Published 12:00 am Saturday, February 27, 2010

chief’s hiring official; first day Monday

Jason Tatum will start Monday as director of Vicksburg Warren E-911 Dispatch Center after commissioners forewent a formal vote on the position.

The 36-year-old former Warren County deputy was approved to head up the centralized emergency dispatch center at First North and Clay streets following a vote Feb. 16, District 1 Supervisor and E-911 Commission chairman David McDonald said.

Email newsletter signup

Sign up for The Vicksburg Post's free newsletters

Check which newsletters you would like to receive
  • Vicksburg News: Sent daily at 5 am
  • Vicksburg Sports: Sent daily at 10 am
  • Vicksburg Living: Sent on 15th of each month

Originally, Tatum faced official approval after the vote 11 days ago was said to be informal and, thus, non-binding. McDonald said Friday he recorded minutes from the mid-month, re-convened session and that Tatum was approved by six of seven commissioners who attended the regular meeting Wednesday.
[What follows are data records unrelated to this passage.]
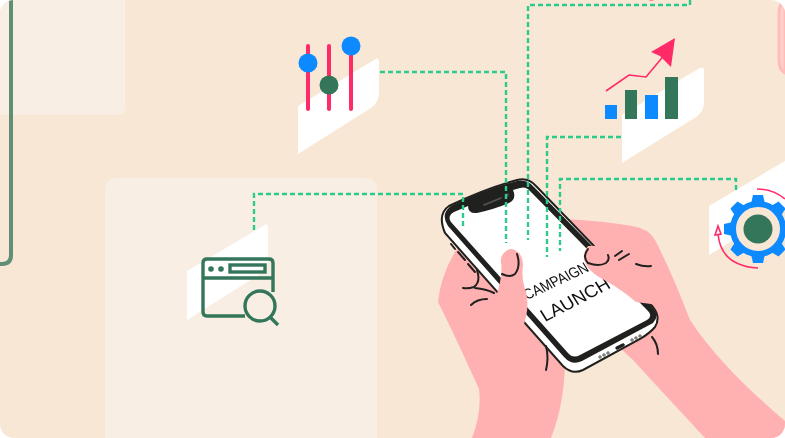
<!DOCTYPE html>
<html lang="en">
<head>
<meta charset="utf-8">
<title>Campaign launch</title>
<style>
:root {
  --sand: #f8e7d4;
  --panel: #f8eee4;
  --white: #ffffff;
  --ink: #20211f;
  --skin: #ffb1b1;
  --green: #33765a;
  --mint: #2bcb8b;
  --blue: #0d8aff;
  --pink: #ff2b69;
}
html, body { margin: 0; background: var(--white); overflow: hidden; }
.banner { display: block; width: 785px; height: 438px; }
.panel { fill: var(--panel); }
.tile { fill: var(--white); }
.skin { fill: var(--skin); }
.green { fill: var(--green); }
.blue { fill: var(--blue); }
.pink { fill: var(--pink); }
.green-line, .pink-line, .ink-line, .connectors { fill: none; }
.green-line { stroke: var(--green); stroke-width: 3.4; }
.pink-line { stroke: var(--pink); stroke-width: 1.6; }
.ink-line { stroke: var(--ink); stroke-width: 2; stroke-linecap: round; stroke-linejoin: round; }
.connectors { stroke: var(--mint); stroke-width: 2.4; stroke-dasharray: 5 3; }
.screen-text { font-family: "Liberation Sans", Inter, sans-serif; fill: #111; }
</style>
</head>
<body>
<svg class="banner" viewBox="0 0 785 438" role="img" aria-label="Hands holding a phone that reads Campaign Launch, linked to marketing tool icons">
  <defs>
    <clipPath id="banner-shape"><rect width="785" height="438" rx="14"/></clipPath>
    <path id="gear-tooth" d="M-7-25 -5-34H5L7-25Z"/>
  </defs>
  <g clip-path="url(#banner-shape)">
    <rect width="785" height="438" fill="var(--sand)"/>

    <g id="background-panels">
      <path class="panel" d="M0 0H125V109Q125 115 119 115H0Z"/>
      <rect class="panel" x="105" y="178" width="272" height="274" rx="10"/>
      <path d="M11 0V255Q11 264 2 264H0" fill="none" stroke="#5f8f74" stroke-width="4"/>
      <path d="M785 1Q779 4 779 12V60Q779 70 785 73Z" fill="#ffd3cb" stroke="#ffbcb9" stroke-width="3"/>
      <path d="M647-1Q651 2 656-1Z" class="pink"/>
    </g>

    <g id="tiles" class="tile">
      <path d="M298 106 374 60Q379 56 379 63V93Q379 102 371 108L298 154Z"/>
      <path d="M622 115 698 69Q704 65 704 71V103Q704 111 696 117L622 163Z"/>
      <path d="M187 271 263 226Q268 222 268 229V259Q268 268 260 274L187 320Z"/>
      <path d="M709 206 785 161V209L709 255Z"/>
    </g>

    <g id="sliders">
      <path d="M308 46V109M329 46V109M351 46V109" stroke="var(--pink)" stroke-width="4" stroke-linecap="round"/>
      <circle class="blue" cx="308" cy="63" r="9.5"/>
      <circle class="green" cx="329" cy="85" r="9.5"/>
      <circle class="blue" cx="351" cy="46" r="9.5"/>
    </g>

    <g id="growth-chart">
      <rect class="blue" x="605" y="105" width="12" height="14"/>
      <rect class="green" x="625" y="90" width="12" height="29"/>
      <rect class="blue" x="645" y="95" width="13" height="24"/>
      <rect class="green" x="665" y="77" width="13" height="42"/>
      <path class="pink-line" d="M606 91 629 75 646 77 666 53"/>
      <polygon class="pink" points="675,38 651,52 660,56 671,67"/>
    </g>

    <g id="web-search">
      <path class="green-line" d="M245 316H207Q203 316 203 312V263Q203 259 207 259H269Q273 259 273 263V292M203 278H273"/>
      <circle class="green" cx="211" cy="269" r="2.8"/>
      <circle class="green" cx="221" cy="269" r="2.8"/>
      <rect class="green-line" x="230" y="265" width="35" height="7"/>
      <circle class="green-line" cx="260" cy="306" r="15"/>
      <path class="green-line" d="M270 317 278 325"/>
    </g>

    <g id="settings-gear">
      <path class="pink-line" d="M757 189Q773 189 785 199M758 268Q721 266 718 234"/>
      <polygon points="718,226 715,235 721,234" fill="var(--white)" stroke="var(--pink)" stroke-width="1.6"/>
      <g transform="translate(758 229)" class="blue">
        <use href="#gear-tooth"/>
        <use href="#gear-tooth" transform="rotate(45)"/>
        <use href="#gear-tooth" transform="rotate(90)"/>
        <use href="#gear-tooth" transform="rotate(135)"/>
        <use href="#gear-tooth" transform="rotate(180)"/>
        <use href="#gear-tooth" transform="rotate(225)"/>
        <use href="#gear-tooth" transform="rotate(270)"/>
        <use href="#gear-tooth" transform="rotate(315)"/>
        <circle r="25" fill="var(--sand)" stroke="var(--blue)" stroke-width="6"/>
        <circle r="14.5" class="green"/>
      </g>
    </g>

    <g id="hands-behind" class="skin">
      <path d="M460 244Q441 272 438 302Q455 336 479 389Q482 412 472 438H551Q564 405 565 364L530 300Z"/>
      <path d="M565 219Q604 221 632 226Q648 228 655 240C667 263 679 291 690 320C714 357 752 393 785 421V438H705L643 371Q633 359 622 350L600 290Z"/>
    </g>

    <g id="phone">
      <path d="M449 206Q484 189 517 180Q528 177 536 186L653 307Q661 317 655 327Q650 333 640 339L583 370Q572 375 563 366L445 233Q437 214 449 206Z" fill="var(--white)" stroke="var(--ink)" stroke-width="2"/>
      <path d="M451 206Q485 189 517 181Q527 179 534 187L653 308Q660 316 653 323L582 361Q572 366 564 357L448 226Q440 214 451 206Z" fill="var(--ink)"/>
      <path d="M454 212 468 206Q468 214 477 213Q495 209 509 203Q517 199 513 190L520 188Q526 186 530 191L648 311Q653 316 647 320L580 355Q573 359 568 353L451 222Q447 216 454 212Z" fill="var(--white)"/>
      <path d="M484 205 501 198" stroke="#555" stroke-width="1.6" stroke-linecap="round"/>
      <circle cx="507" cy="195" r="2" fill="#444"/>
      <path class="ink-line" d="M451 244 455 249M458 252 465 260M468 264 475 272"/>
      <path d="M617 348 623 345" stroke="var(--ink)" stroke-width="3.4" stroke-linecap="round"/>
      <g fill="var(--white)" stroke="var(--ink)" stroke-width=".8">
        <circle cx="600" cy="357" r="1.2"/><circle cx="604" cy="355" r="1.2"/><circle cx="608" cy="353" r="1.2"/>
        <circle cx="632" cy="340" r="1.2"/><circle cx="636" cy="338" r="1.2"/><circle cx="640" cy="336" r="1.2"/>
      </g>
      <g class="screen-text">
        <text transform="matrix(.9 -.42 .5 .8 527 300)" font-size="16" textLength="70" lengthAdjust="spacingAndGlyphs">CAMPAIGN</text>
        <text transform="matrix(.89 -.46 .5 .8 545 322)" font-size="19" textLength="75" lengthAdjust="spacingAndGlyphs">LAUNCH</text>
      </g>
    </g>

    <g id="thumbs">
      <path class="skin" d="M503 254Q508 247 515 250Q523 254 523 266Q521 278 526 292Q530 308 523 327L496 297Q503 276 501 263Q500 258 503 254Z"/>
      <path class="skin" d="M588 246Q580 256 587 266Q592 274 606 281Q622 290 636 302L666 306 640 245Z"/>
      <path class="ink-line" d="M517 254Q521 266 515 274Q510 278 502 274M588 249Q582 257 588 263Q599 267 606 263Q610 260 608 255"/>
      <path class="ink-line" d="M477 270Q481 282 474 287Q468 289 463 288M475 288Q486 289 494 293M487 299Q477 299 471 305M546 346Q549 358 546 370M615 256 622 251M619 260 629 254M636 264Q644 267 651 266M652 337Q658 344 658 354"/>
    </g>

    <g id="connector-lines" class="connectors">
      <path d="M254 230V194H463V227"/>
      <path d="M380 72H506V243"/>
      <path d="M690 0V5H528V240"/>
      <path d="M621 137H547V257"/>
      <path d="M736 190V179H560V251"/>
    </g>
  </g>
</svg>
</body>
</html>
During official meetings, a secretary employed by the center takes board minutes.

Sheriff Martin Pace said he recused himself from the proceedings because one of the candidates was a current sheriff’s department employee.

Tatum, a Vicksburg native, was a deputy from 1995 to 2001, then headed up security at River Region Medical Center until 2005. Most recently, he worked as a safety coordinator with Birmingham-based BE&K Construction. Six had applied for the job, with three interviewed. It pays $48,500 annually.

Deputy director Nicole Vera, an eight-year employee who also interviewed for the job, will train Tatum while retaining her position, which pays $44,720.

Business tabled until the panel meets again March 31 involves whether the center will provide staff to enter data into a statewide domestic abuse protection order registry. The Attorney General’s Office has worked with court clerks, law enforcement agencies and the Department of Public Safety to develop the registry, intended to be an online program into which data is entered on every protection order issued in Mississippi so domestic violence offenses can be tracked across jurisdictions and sent to a national criminal database. Pace and Vicksburg Deputy Police Chief John Dolan, a former sheriff’s deputy, appeared before the commission Wednesday to see whether the center can take up the task.

The center operates on about $1.3 million annually, a figure that has risen since voters approved centralized dispatch in 1989. Salaries for secretaries, the deputy director and director — which account for roughly $500,000 of the annual budget — are paid for via surcharges added to home and cell phone bills. Dispatchers’ salaries are paid for with a 65 percent contribution from the city and a 35 percent contribution from the county.

Authorities for emergency calls have been headquartered at Clay and First North streets since last January, completing a $2.5 million equipment upgrade and facility renovation. Part of the upgrade involves improving the center’s capability to locate all emergency calls from cell phones.

Commission posts are held by McDonald, Pace, Vicksburg Mayor Paul Winfield, Vicksburg Police Chief Walter Armstrong, Vicksburg Fire Chief Charles Atkins, Warren County Volunteer Fire Coordinator Kelly Worthy and Warren County Emergency Management Director Gwen Coleman.

Contact Danny Barrett Jr. at dbarrett@vicksburgpost.com